Aim of the task: Search the data for the string "SMALL" and copy each line in which it appears.

==== Input for this task

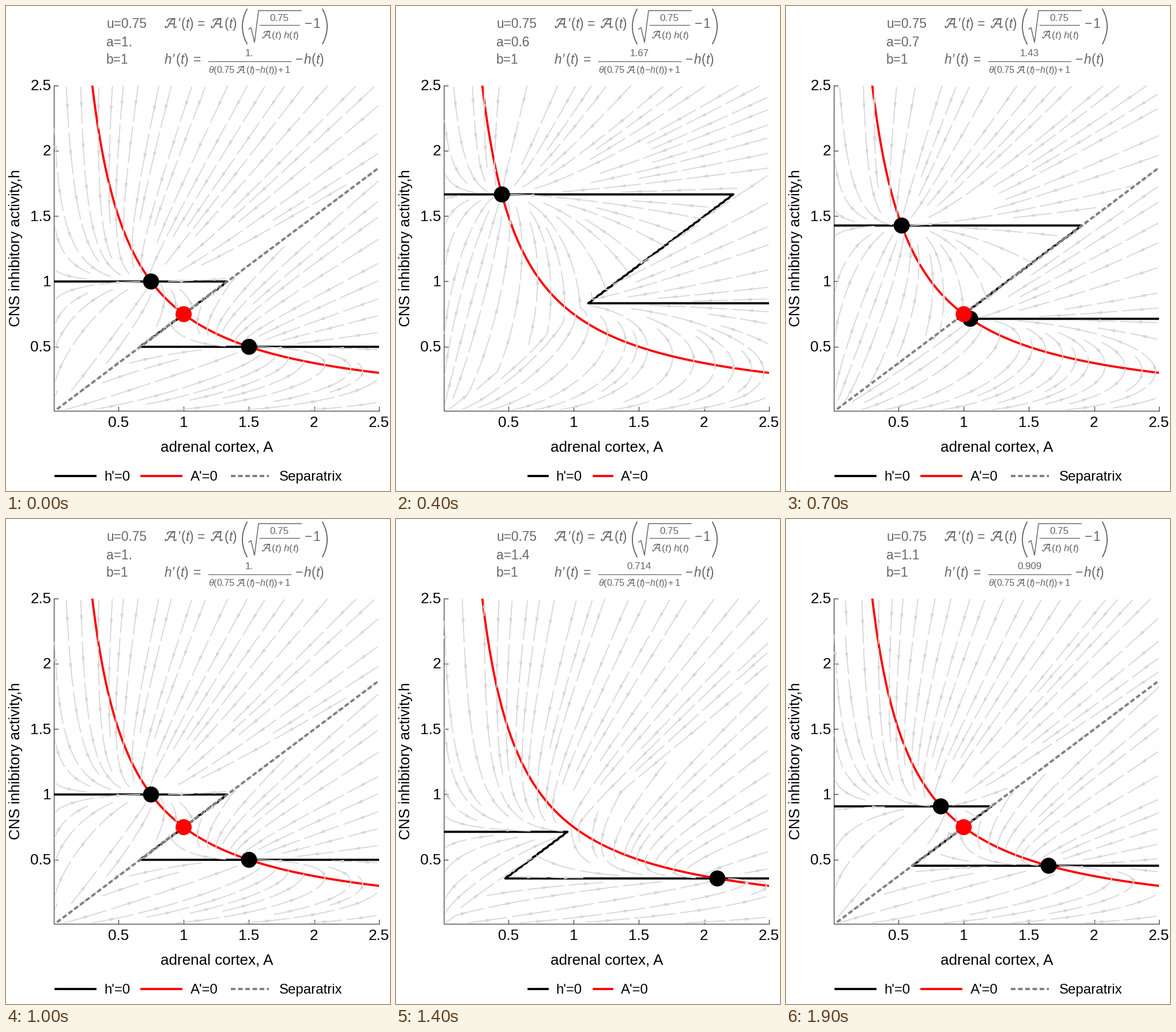
These frames come from a looping animation (666 by 841 pixels, 2000 ms). A matplotlib script:

```python
import math
from functools import lru_cache

import matplotlib.pyplot as plt
import numpy as np
from matplotlib.animation import FuncAnimation
from matplotlib.collections import LineCollection, PolyCollection
from matplotlib.patches import PathPatch, Rectangle
from matplotlib.path import Path

W, H, DPI = 666, 841, 100
PT = 72 / DPI
LEFT, RIGHT, TOP, BOTTOM = 83, 647, 137.5, 701.5
X0, Y0, UNIT = 81.7, 704.2, 226.5     # pixel place of the origin, pixels per unit
U = 0.75
GREY, PALE = "#666666", "#d7d7d7"
STEP, NEAR, APART = 4, 10, 18         # streamline spacing in pixels

plt.rcParams["font.family"] = "Liberation Sans"
fig = plt.figure(figsize=(W / DPI, H / DPI), dpi=DPI, facecolor="white")
ax = fig.add_axes([0, 0, 1, 1])
ax.set_xlim(0, W)
ax.set_ylim(H, 0)
ax.axis("off")
box = Rectangle((LEFT, TOP), RIGHT - LEFT, BOTTOM - TOP, fill=False, lw=0)
ax.add_patch(box)


def px(A):
    return X0 + UNIT * np.asarray(A)


def py(h):
    return Y0 - UNIT * np.asarray(h)


def say(x, y, text, size, color="black", **kw):
    return ax.text(x, y, text, fontsize=size * PT, color=color, va="baseline", **kw)


def line(x, y, width, color, clip=False, **kw):
    item = ax.plot(x, y, lw=width * PT, color=color, **kw)[0]
    if clip:
        item.set_clip_path(box)
    return item


def script_a(x, y, size):
    """Calligraphic capital A drawn with a pen: leg, top stroke, stem, bar."""
    pen = [(Path.MOVETO, 0.06, 0.12), (Path.CURVE4, 0.02, -0.06),
           (Path.CURVE4, 0.2, -0.04), (Path.CURVE4, 0.3, 0.16),
           (Path.CURVE4, 0.42, 0.38), (Path.CURVE4, 0.5, 0.64),
           (Path.CURVE4, 0.78, 0.69),
           (Path.MOVETO, 0.2, 0.5), (Path.CURVE4, 0.2, 0.66),
           (Path.CURVE4, 0.36, 0.69), (Path.CURVE4, 0.78, 0.69),
           (Path.LINETO, 0.72, 0.08), (Path.CURVE4, 0.72, -0.02),
           (Path.CURVE4, 0.82, -0.02), (Path.CURVE4, 0.9, 0.07),
           (Path.MOVETO, 0.34, 0.29), (Path.LINETO, 0.74, 0.29)]
    pts = [(x + u * size, y - v * size) for _, u, v in pen]
    ax.add_patch(PathPatch(Path(pts, [p[0] for p in pen]), fill=False, ec=GREY,
                           lw=0.082 * size * PT, capstyle="round",
                           joinstyle="round"))


def formula(y, size, *parts):
    """Place runs on one baseline; a leading '/' means italic, '@' the script A."""
    for x, text in parts:
        if text == "@":
            script_a(x, y, size)
        elif text[0] == "/":
            say(x, y, text[1:], size, GREY, style="italic")
        else:
            say(x, y, text, size, GREY)


def of_t(x, size):
    """The runs of '(t)' starting at x."""
    return (x, "("), (x + 0.333 * size, "/t"), (x + 0.611 * size, ")")


def num(v):
    s = f"{v:.3g}"
    return s if "." in s else s + "."


# ---- header ----
BIG, SMALL = 22.6, 17
say(174, 37.5, "u=0.75", BIG, GREY)
a_text = say(174, 69.5, "", BIG, GREY)
say(174, 100, "b=1", BIG, GREY)

formula(37.5, BIG, (275, "@"), (298, "′"), *of_t(304, BIG), (332, "="),
        (355, "@"), *of_t(379, BIG), (518, "−"), (532, "1"))
say(474, 26, "0.75", SMALL, GREY, ha="center")
formula(55.5, SMALL, (444, "@"), *of_t(461, SMALL), (482, "/h"), *of_t(491.5, SMALL))
line([440, 509], [33, 33], 1.3, GREY)
line([421, 425, 431, 438, 512], [40, 37.5, 63, 8, 8], 1.5, GREY)
t = np.linspace(-1, 1, 40)
line(410 + 8 * t**2, 35.5 + 30 * t, 1.9, GREY)
line(557 - 8 * t**2, 35.5 + 30 * t, 1.9, GREY)

formula(100, BIG, (275, "/h"), (288.5, "′"), *of_t(295, BIG), (325, "="),
        (502, "−"), (517, "/h"), *of_t(530, BIG))
top_text = say(422, 87, "", SMALL, GREY, ha="center")
line([351, 494], [96, 96], 1.3, GREY)
formula(116, SMALL - 1, (351, "/θ"), (360, "("), (365, "0.75"), (400, "@"),
        *of_t(416.5, SMALL - 1), (431, "−"), (440.5, "/h"),
        *of_t(450, SMALL - 1), (465, ")"), (471, "+"), (484, "1"))

# ---- axes ----
line([LEFT, LEFT, RIGHT], [TOP, BOTTOM, BOTTOM], 1.2, "#333333", zorder=1)
for v in (0.5, 1, 1.5, 2, 2.5):
    x = min(px(v), RIGHT)
    y = py(v) - 0.3
    line([x, x], [BOTTOM, BOTTOM - 7], 1.2, "#333333", zorder=1)
    line([LEFT, LEFT + 7], [y, y], 1.2, "#333333", zorder=1)
    say(x - 0.3, 729.5, f"{v:g}", 26, ha="center")
    say(78.5, y + 8.5, f"{v:g}", 26, ha="right")
say(365.5, 773, "adrenal cortex, A", 26, ha="center")
say(24, 420, "CNS inhibitory activity,h", 26, ha="center",
    rotation=90, rotation_mode="anchor")

# ---- curves ----
DASH = (0, (2.05, 1.15))
A = np.linspace(0.25, 2.52, 300)
h_null = line([], [], 3.8, "black", clip=True, zorder=2, solid_joinstyle="round")
line(px(A), py(U / A), 3.8, "red", clip=True, zorder=3)
separatrix = line(px([0.03, 2.52]), py([0.03 * U, 2.52 * U]), 3.9, "#808080",
                  clip=True, zorder=5.5, ls=DASH, dash_capstyle="butt")

streams = LineCollection([], colors=PALE, linewidths=1.8 * PT, zorder=5)
heads = PolyCollection([], facecolors=PALE, edgecolors="none", zorder=5)
for c in (streams, heads):
    ax.add_collection(c, autolim=False)
    c.set_clip_path(box)


def dot(color, z):
    d = plt.Circle((0, 0), 13.9, fc=color, lw=0, zorder=z)
    ax.add_patch(d)
    return d


high_dot, low_dot, mid_dot = dot("black", 6), dot("black", 6), dot("red", 7)
mid_dot.center = (px(1), py(U))

# ---- legend ----
marks = [line([], [], 3.8, "black"), line([], [], 3.8, "red")]
names = [say(0, 823, s, 24) for s in ("h'=0", "A'=0")]
extra = [line([390, 456], [815, 815], 3.9, "#808080", ls=DASH,
              dash_capstyle="butt"),
         say(474, 823, "Separatrix", 24)]


# ---- flow field ----
def flow(x, y, a):
    """Unit direction in pixels, or None close to rest."""
    A, h = (x - X0) / UNIT, (Y0 - y) / UNIT
    u = A * (math.sqrt(U / (A * h)) - 1)
    v = 1 / a / (1 + (U * A > h)) - h
    n = math.hypot(u, v)
    return None if n < 0.03 else (u / n, -v / n)


def crowded(x, y, taken, gap):
    if not len(taken):
        return False
    return ((taken[:, 0] - x)**2 + (taken[:, 1] - y)**2).min() < gap * gap


def trace(x, y, a, sign, taken):
    pts = []
    s = STEP * sign
    for _ in range(75):
        d = flow(x, y, a)
        if d is None:
            break
        d = flow(x + d[0] * s / 4, y + d[1] * s / 4, a)
        if d is None:
            break
        x, y = x + d[0] * s, y + d[1] * s
        if not (LEFT + 1 < x < RIGHT and TOP < y < BOTTOM - 1):
            break
        if crowded(x, y, taken, NEAR):
            break
        pts.append((x, y))
    return pts


def head(piece):
    m = len(piece) // 2
    d = piece[m + 1] - piece[m - 1]
    d = d / np.hypot(*d)
    side = np.array([-d[1], d[0]]) * 2.9
    back = piece[m] - 5.5 * d
    return [piece[m] + 5.5 * d, back + side, back - side]


@lru_cache(maxsize=None)
def field(a):
    rng = np.random.default_rng(4)
    seeds = rng.random((1100, 2)) * [RIGHT - LEFT - 6, BOTTOM - TOP - 6]
    seeds += [LEFT + 3, TOP + 3]
    taken = np.empty((0, 2))
    pieces, tips = [], []
    for x, y in seeds:
        if crowded(x, y, taken, APART):
            continue
        path = trace(x, y, a, -1, taken)[::-1] + [(x, y)] + trace(x, y, a, 1, taken)
        path = np.array(path)
        taken = np.vstack([taken, path])
        for piece in np.array_split(path, math.ceil(len(path) / 21)):
            piece = piece[:-1]
            if len(piece) < 3:
                continue
            pieces.append(piece)
            if len(piece) > 7:
                tips.append(head(piece))
    return pieces, tips


def level_set(a):
    """Z-shaped h nullcline with a slightly rough diagonal."""
    hi, lo = 1 / a, 0.5 / a
    h = np.linspace(hi, lo, max(8, int((hi - lo) * 70)))
    rough = 0.004 * (-1.0) ** np.arange(len(h))
    rough[[0, -1]] = 0
    A = np.concatenate([[0.005], h / U + rough, [2.52]])
    return px(A), py(np.concatenate([[hi], h, [lo]]))


def update(i):
    # the parameter swings 1 -> 0.5 -> 1.5 -> 1 in steps of a tenth
    k = (i + 5) % 20
    a = (5 + abs(k - 10)) / 10
    hi, lo = 1 / a, 0.5 / a

    a_text.set_text("a=" + num(a))
    top_text.set_text(num(hi))
    h_null.set_data(*level_set(a))
    pieces, tips = field(a)
    streams.set_segments(pieces)
    heads.set_verts(tips)

    has_high, has_low = U * U / hi < hi, U * U / lo > lo
    both = has_high and has_low
    high_dot.center = (px(U / hi), py(hi))
    low_dot.center = (px(U / lo), py(lo))
    high_dot.set_visible(has_high)
    low_dot.set_visible(has_low)
    for item in (mid_dot, separatrix, *extra):
        item.set_visible(both)

    starts, length, pad = ((84, 233.5), 72, 86) if both else ((228.5, 341), 35.5, 48.5)
    for mark, name, x in zip(marks, names, starts):
        mark.set_data([x + 1.5, x + length - 1.5], [815, 815])
        name.set_x(x + pad)
    return []


anim = FuncAnimation(fig, update, frames=20, interval=100, repeat=True,
                     repeat_delay=0, blit=False, cache_frame_data=False)
plt.show()
```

========

Response to this exercise:
BIG, SMALL = 22.6, 17
say(474, 26, "0.75", SMALL, GREY, ha="center")
formula(55.5, SMALL, (444, "@"), *of_t(461, SMALL), (482, "/h"), *of_t(491.5, SMALL))
top_text = say(422, 87, "", SMALL, GREY, ha="center")
formula(116, SMALL - 1, (351, "/θ"), (360, "("), (365, "0.75"), (400, "@"),
        *of_t(416.5, SMALL - 1), (431, "−"), (440.5, "/h"),
        *of_t(450, SMALL - 1), (465, ")"), (471, "+"), (484, "1"))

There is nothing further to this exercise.